Wadood AC, Dhillon B, Singh J. Inadvertent ocular perforation and intravitreal injection of an anesthetic agent during retrobulbar injection. J Cataract Refract Surg 2002;28:562-5.
Riad W, Akbar F. Ophthalmic regional blockade complication rate: A single center audit of 33,363 ophthalmic operations. J Clin Anesth 2012;24:193-5.
Gillow JT, Aggarwal RK, Kirkby GR. Ocular perforation during peribulbar anaesthesia. Eye (Lond) 1996;10:533-6.
Parkar T, Gogate P, Deshpande M, Adenwala A, Maske A, Verappa K. Comparison of subtenon anaesthesia with peribulbar anaesthesia for manual small incision cataract surgery. Indian J Ophthalmol 2005;53:255-9.
Deruddre S, Benhamou D. Medial canthus single-injection peribulbar anesthesia: A prospective randomized comparison with classic double-injection peribulbar anesthesia. Reg Anesth Pain Med 2005;30:255-9.
Azmon B, Alster Y, Lazar M, Geyer O. Effectiveness of sub-Tenon′s versus peribulbar anesthesia in extracapsular cataract surgery. J Cataract Refract Surg 1999;25:1646-50.

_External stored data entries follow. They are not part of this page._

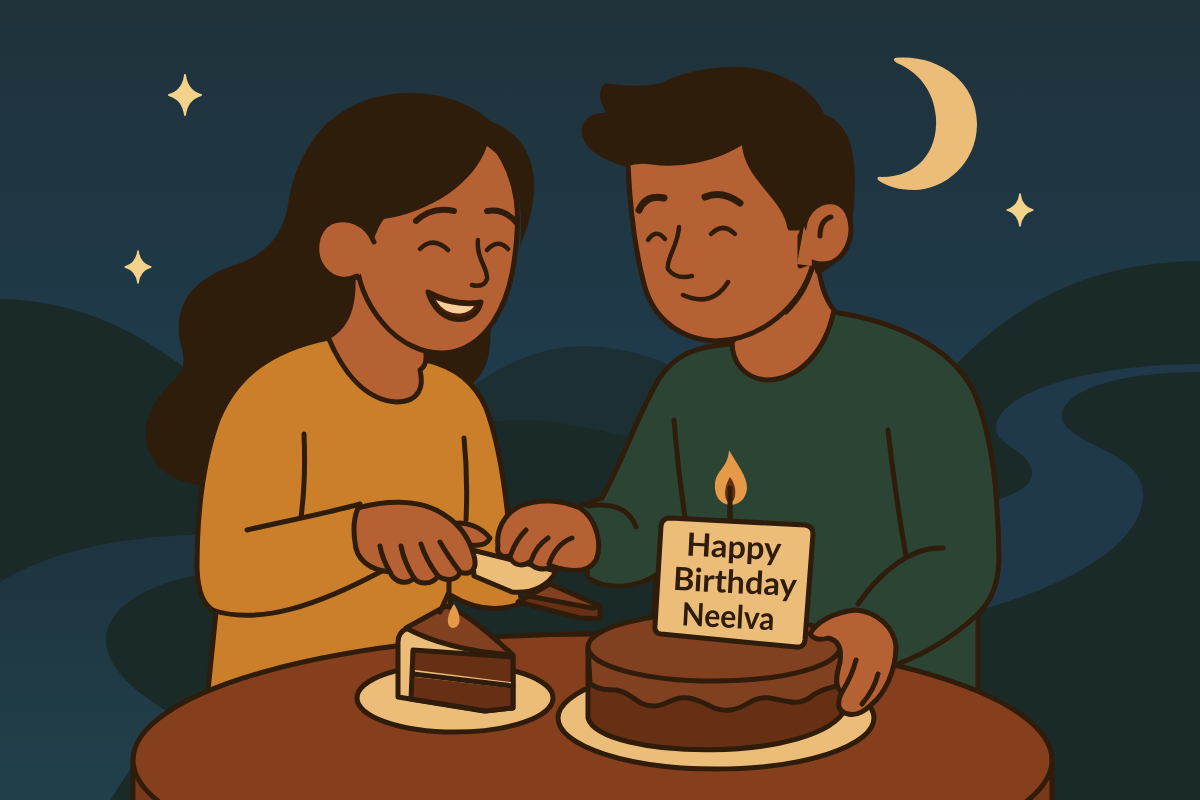
<!DOCTYPE html>
<html lang="en">
<head>
<meta charset="utf-8">
<title>Birthday night</title>
<style>
:root{
  --ink:#2f1c0a; --hair:#2f1d0b; --skin:#b66133; --skin-shade:#a9572c;
  --sky-top:#1f323a; --sky-low:#1f3b4c; --hill:#1a2a29; --hill-mid:#1c2f32; --river:#20394a;
  --amber:#cb7f2a; --green:#2c4434; --cream:#ecbd78; --star:#f3d28b;
  --table:#853f1c; --table-side:#78381a; --icing:#81401f; --sponge:#672f14; --flame:#e59a48;
}
html,body{margin:0;height:100%;overflow:hidden;background:var(--sky-top)}
svg{display:block;width:1200px;height:800px}
.line{fill:none}
.line,.inked{stroke:var(--ink);stroke-width:5;stroke-linecap:round;stroke-linejoin:round}
.face{stroke-width:4.5}
.skin{fill:var(--skin)} .hair{fill:var(--hair)} .amber{fill:var(--amber)} .green{fill:var(--green)}
.cream{fill:var(--cream)} .icing{fill:var(--icing)} .sponge{fill:var(--sponge)}
.hill{fill:var(--hill)} .river{fill:var(--river)}
.greeting{font:700 32px "Lato","Open Sans",sans-serif;fill:var(--ink);text-anchor:middle}
</style>
</head>
<body>
<svg viewBox="0 0 1200 800" role="img" aria-label="A couple cutting a birthday cake under a night sky">
<defs>
  <linearGradient id="sky" x1="0" y1="0" x2="0" y2="1">
    <stop offset="0" stop-color="var(--sky-top)"/><stop offset=".5" stop-color="var(--sky-low)"/>
  </linearGradient>
  <linearGradient id="river-fade" x1="0" y1="0" x2="0" y2="1">
    <stop offset="0" stop-color="#1e3440"/><stop offset="1" stop-color="#21404b"/>
  </linearGradient>
  <path id="star" d="M0-20Q2-4 16 0Q2 4 0 20Q-2 4-16 0Q-2-4 0-20Z" fill="var(--star)" stroke="var(--star)" stroke-width="2" stroke-linejoin="round"/>
</defs>

<g id="night">
  <rect width="1200" height="800" fill="url(#sky)"/>
  <use href="#star" x="185" y="95"/>
  <use href="#star" transform="translate(138 267) scale(.8)"/>
  <use href="#star" transform="translate(1020 210) scale(.8)"/>
  <path d="M895 58C936 54 977 80 977 124C977 164 944 190 914 190C898 190 886 186 878 180Q876 176 882 177C917 177 938 152 936 118C934 90 918 72 897 63Q892 60 895 58Z" fill="var(--cream)"/>
</g>

<g id="landscape">
  <path d="M420 440C470 375 530 347 580 346C640 346 690 370 720 400V800H420Z" fill="var(--hill-mid)"/>
  <path class="hill" d="M0 299C70 300 130 325 190 372L260 440V800H0Z"/>
  <path class="hill" d="M900 425C960 360 1030 262 1200 261V800H900Z"/>
  <path class="hill" d="M400 460C480 400 560 420 640 440L1000 470V800H400Z"/>
  <path fill="url(#river-fade)" d="M0 582C60 548 130 532 260 534V568C150 572 106 608 106 640C106 670 140 695 168 712L110 800H0Z"/>
  <path class="river" d="M1200 364C1090 364 1000 392 996 426C994 446 1032 450 1032 474C1032 490 1010 496 960 512V615C1070 588 1143 544 1143 494C1143 450 1062 444 1062 416C1062 390 1120 372 1200 372Z"/>
</g>

<g id="woman">
  <path class="hair" d="M330 120C300 150 292 180 288 205C282 240 262 256 232 266C190 280 176 306 179 336C182 352 188 362 178 376C158 396 144 412 146 440C150 470 180 488 220 486L340 400L470 385C488 374 492 350 490 320L500 240Z"/>
  <path class="amber inked" d="M328 338C270 350 236 376 218 420C200 470 197 530 197 568C198 594 204 606 216 612L207 700H450V612L450 595C475 610 500 612 522 603L510 540C506 490 498 440 486 408C474 380 452 366 426 360Z"/>
  <path class="skin inked" d="M352 262C356 300 350 325 328 337C342 370 364 400 396 402C420 402 424 386 420 370Q426 366 426 358L426 330Z"/>
  <path class="skin inked" d="M356 240C354 270 362 298 382 322C400 344 424 354 444 353C486 350 508 306 514 262C520 220 522 180 490 140L400 150L360 215Z"/>
  <path class="skin inked" d="M368 236C360 220 340 216 328 224C314 234 314 256 324 269C334 281 348 282 358 276"/>
  <path class="hair" d="M298 205C296 130 350 92 412 93C452 94 476 108 492 122C526 134 536 166 534 192C532 216 526 232 520 246C524 200 516 166 487 146C474 184 430 212 384 219C378 226 376 236 372 242C366 228 354 218 338 219C322 220 314 234 317 250C320 268 334 282 352 280C356 290 346 318 322 338L290 290Z"/>
  <path class="skin" d="M374 242C366 222 346 216 331 222C314 231 313 256 324 269C334 281 348 281 359 275L378 262Z"/>
  <path class="line" d="M374 242C366 222 346 216 331 222C314 231 313 256 324 269C334 281 348 281 357 276"/>
  <g class="line face">
    <path d="M416 221Q432 206 454 211M487 211Q504 208 516 222" stroke-width="6"/>
    <path d="M420 249Q433 236 448 250M487 250Q498 238 508 249"/>
    <path d="M478 240C476 258 488 268 487 279Q484 288 472 285"/>
  </g>
  <path class="inked" d="M428 292Q454 306 481 302C478 316 466 321 454 319C442 317 432 306 428 292Z" fill="#4b1f0e"/>
  <path d="M436 300Q454 307 474 306C468 316 446 318 436 300Z" fill="#f6cf98"/>
  <g class="line">
    <path d="M304 434Q306 480 301 517M464 438Q468 478 466 520"/>
    <path d="M360 504C320 515 280 522 247 530M212 610C260 626 320 604 382 571"/>
  </g>
</g>

<g id="man">
  <path class="green inked" d="M732 344C700 346 674 352 656 384C636 420 622 462 602 498L580 506L588 578C610 592 640 586 656 575L650 690H978V614C992 600 998 584 999 560C998 500 994 440 974 392C950 344 890 320 832 312Z"/>
  <path class="skin inked" d="M818 262C820 284 826 300 834 310C826 350 800 380 766 380C744 378 732 362 732 342L760 310Z"/>
  <path class="skin inked" d="M628 164C630 210 634 246 644 284C654 322 684 340 716 341C764 340 800 304 812 268L814 200L760 130L650 140Z"/>
  <path class="hair inked" d="M625 164C600 156 584 146 584 130C585 116 602 114 612 116C602 104 600 92 606 86C624 88 640 90 660 86C690 70 740 64 770 75C800 84 816 100 822 116C846 124 854 150 852 190C852 232 842 260 818 272L804 228H790C784 194 746 180 744 141C716 160 680 166 652 162Q638 160 625 164Z"/>
  <path class="skin inked" d="M804 228C806 210 820 200 834 202C852 206 856 234 844 252C836 264 824 266 812 262L800 266V236Z"/>
  <path d="M804 226L797 264L812 266L811 250Z" fill="var(--skin)"/>
  <path class="line" d="M820 236Q820 220 831 217M812 268C806 288 798 300 786 312"/>
  <g class="line face">
    <path d="M639 210Q646 194 664 198M705 197Q722 190 740 203" stroke-width="7"/>
    <path d="M648 240Q656 228 665 239M711 234Q723 222 735 234"/>
    <path d="M679 227C678 246 666 258 668 269Q676 280 692 276M683 295Q712 308 728 282"/>
  </g>
  <g class="line">
    <path d="M674 420Q678 470 685 517M888 430Q896 500 906 556M943 548C912 546 880 572 858 604"/>
    <path d="M588 506Q626 500 636 527M978 614Q944 646 898 664"/>
  </g>
</g>

<g id="table">
  <path class="inked" d="M133 760V820H1052V760Z" fill="var(--table-side)"/>
  <ellipse class="inked" cx="592.5" cy="760" rx="459.5" ry="126" fill="var(--table)"/>
</g>

<g id="cake-slice">
  <ellipse class="cream inked" cx="455" cy="698" rx="98" ry="34"/>
  <path class="cream inked" d="M398 642Q398 632 408 628L446 610L513 656V708L484 711L398 697Z"/>
  <path class="icing inked" d="M406 628L446 606Q464 610 513 655Q446 650 406 628Z"/>
  <path class="sponge inked" d="M413 650L513 657V708L486 711L411 699Z"/>
  <path d="M415 670L511 682V688L415 677Z" fill="var(--cream)"/>
  <path class="line" d="M413 674L513 686"/>
  <path d="M454 604C446 616 446 627 453 628C461 627 462 616 454 604Z" fill="var(--flame)"/>
</g>

<g id="whole-cake">
  <ellipse class="cream inked" cx="716" cy="718" rx="158" ry="51"/>
  <path class="sponge inked" d="M588 648V718C600 760 820 764 846 708L840 640Z"/>
  <path class="icing inked" d="M588 648L590 684C600 690 606 690 616 690C632 692 636 706 654 706C668 706 672 696 688 698C706 700 712 712 730 710C748 708 750 696 770 698C790 702 800 706 812 696C824 686 834 690 842 682L840 644Z"/>
  <ellipse class="icing inked" cx="714" cy="647" rx="126" ry="34"/>
</g>

<g id="greeting-card">
  <path class="line" d="M730 490V520" stroke-width="7"/>
  <path d="M729 450C738 466 747 476 747 488C746 500 738 505 730 505C720 504 714 496 715 484C716 470 728 468 729 450Z" fill="var(--flame)"/>
  <path d="M730 477C738 487 736 502 730 503C724 502 723 488 730 477Z" fill="var(--sponge)"/>
  <path class="line" d="M730 488V517"/>
  <path class="cream inked" d="M670 518L805 525Q813 526 813 534L805 640Q804 648 796 647L661 634Q654 633 655 626L661 526Q662 518 670 518Z"/>
  <g class="greeting" transform="rotate(3 733 580)">
    <text x="732" y="558" textLength="95" lengthAdjust="spacingAndGlyphs">Happy</text>
    <text x="735" y="593" textLength="124" lengthAdjust="spacingAndGlyphs">Birthday</text>
    <text x="730" y="628" textLength="93" lengthAdjust="spacingAndGlyphs">Neelva</text>
  </g>
</g>

<g id="hands-and-knife">
  <path class="sponge inked" d="M518 602L548 585L600 606V619L580 618Z"/>
  <path class="icing inked" d="M528 596L550 584L600 606L592 608Z"/>
  <path class="line" d="M449 574V592L440 612"/>
  <path class="skin inked" d="M452 524C466 520 482 528 490 538Q486 547 470 545Z"/>
  <path class="cream inked" d="M472 550L556 571C550 584 534 594 512 592L474 576Z"/>
  <path class="skin inked" d="M498 546C496 530 504 514 520 506C540 498 562 500 580 508C598 520 602 546 596 560C588 574 570 572 552 566C544 572 532 568 530 562C520 568 512 564 510 556C502 558 496 554 498 546Z"/>
  <path class="line" d="M511 554Q516 540 526 530M531 561Q536 546 548 538M549 564Q556 544 572 538"/>
  <path class="skin inked" d="M358 508C386 500 416 500 436 510C460 522 470 540 474 556C478 570 470 576 460 572C458 580 446 582 438 576C432 586 418 584 414 578C406 586 394 582 390 572C370 570 356 560 355 542Q352 522 358 508Z"/>
  <path class="line" d="M390 572Q382 558 380 546M414 578Q404 562 401 546M438 576Q426 560 421 544M460 572Q448 556 440 542"/>
  <path class="skin inked" d="M810 634C816 622 834 612 856 610C878 612 894 628 896 646C896 672 884 694 872 704C864 712 856 716 848 714C838 712 836 704 842 692C834 688 836 676 840 662C842 648 838 640 828 638Q816 642 810 634Z"/>
  <path class="line" d="M842 692Q852 676 856 660M862 704Q874 690 878 674"/>
</g>
</svg>
</body>
</html>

Budd JM, Brown JP, Thomas J, Hardwick M, McDonald P, Barber K. A comparison of sub-Tenon′s with peribulbar anaesthesia in patients undergoing sequential bilateral cataract surgery. Anaesthesia 2009;64:19-22.
Al-Yousuf N. Sub-tenon versus peribulbar anaesthesia for cataract surgery. Bahrain Med Bull 2003;25:115-8.
Ripart J, Lefrant JY, Vivien B, Charavel P, Fabbro-Peray P, Jaussaud A, et al.
Ophthalmic regional anesthesia: Medial canthus episcleral (sub-tenon) anesthesia is more efficient than peribulbar anesthesia: A double-blind randomized study. Anesthesiology 2000;92:1278-85.
Shahid E, Afaq A, Juzar UT, Ansari Z, Hasan KS. Sub-Tenon versus peribulbar anesthesia in phacoemulsification a comparative study. Int J Ophthalmol Eye Sci 2013;1 :9-13. Available from: http://www.scidoc.org/articles
pdf/ijoes/IJOES-01-02.pdf. [Last accessed on 2013 Oct 05].
Briggs MC, Beck SA, Esakowitz L. Sub-Tenon′s versus peribulbar anaesthesia for cataract surgery. Eye (Lond) 1997;11:639-43.
Kumar CM, Dodds C, McLure H, Chabria R. A comparison of three sub-Tenon′s cannulae. Eye (Lond) 2004;18:873-6.
[Table 1], [Table 2], [Table 3], [Table 4]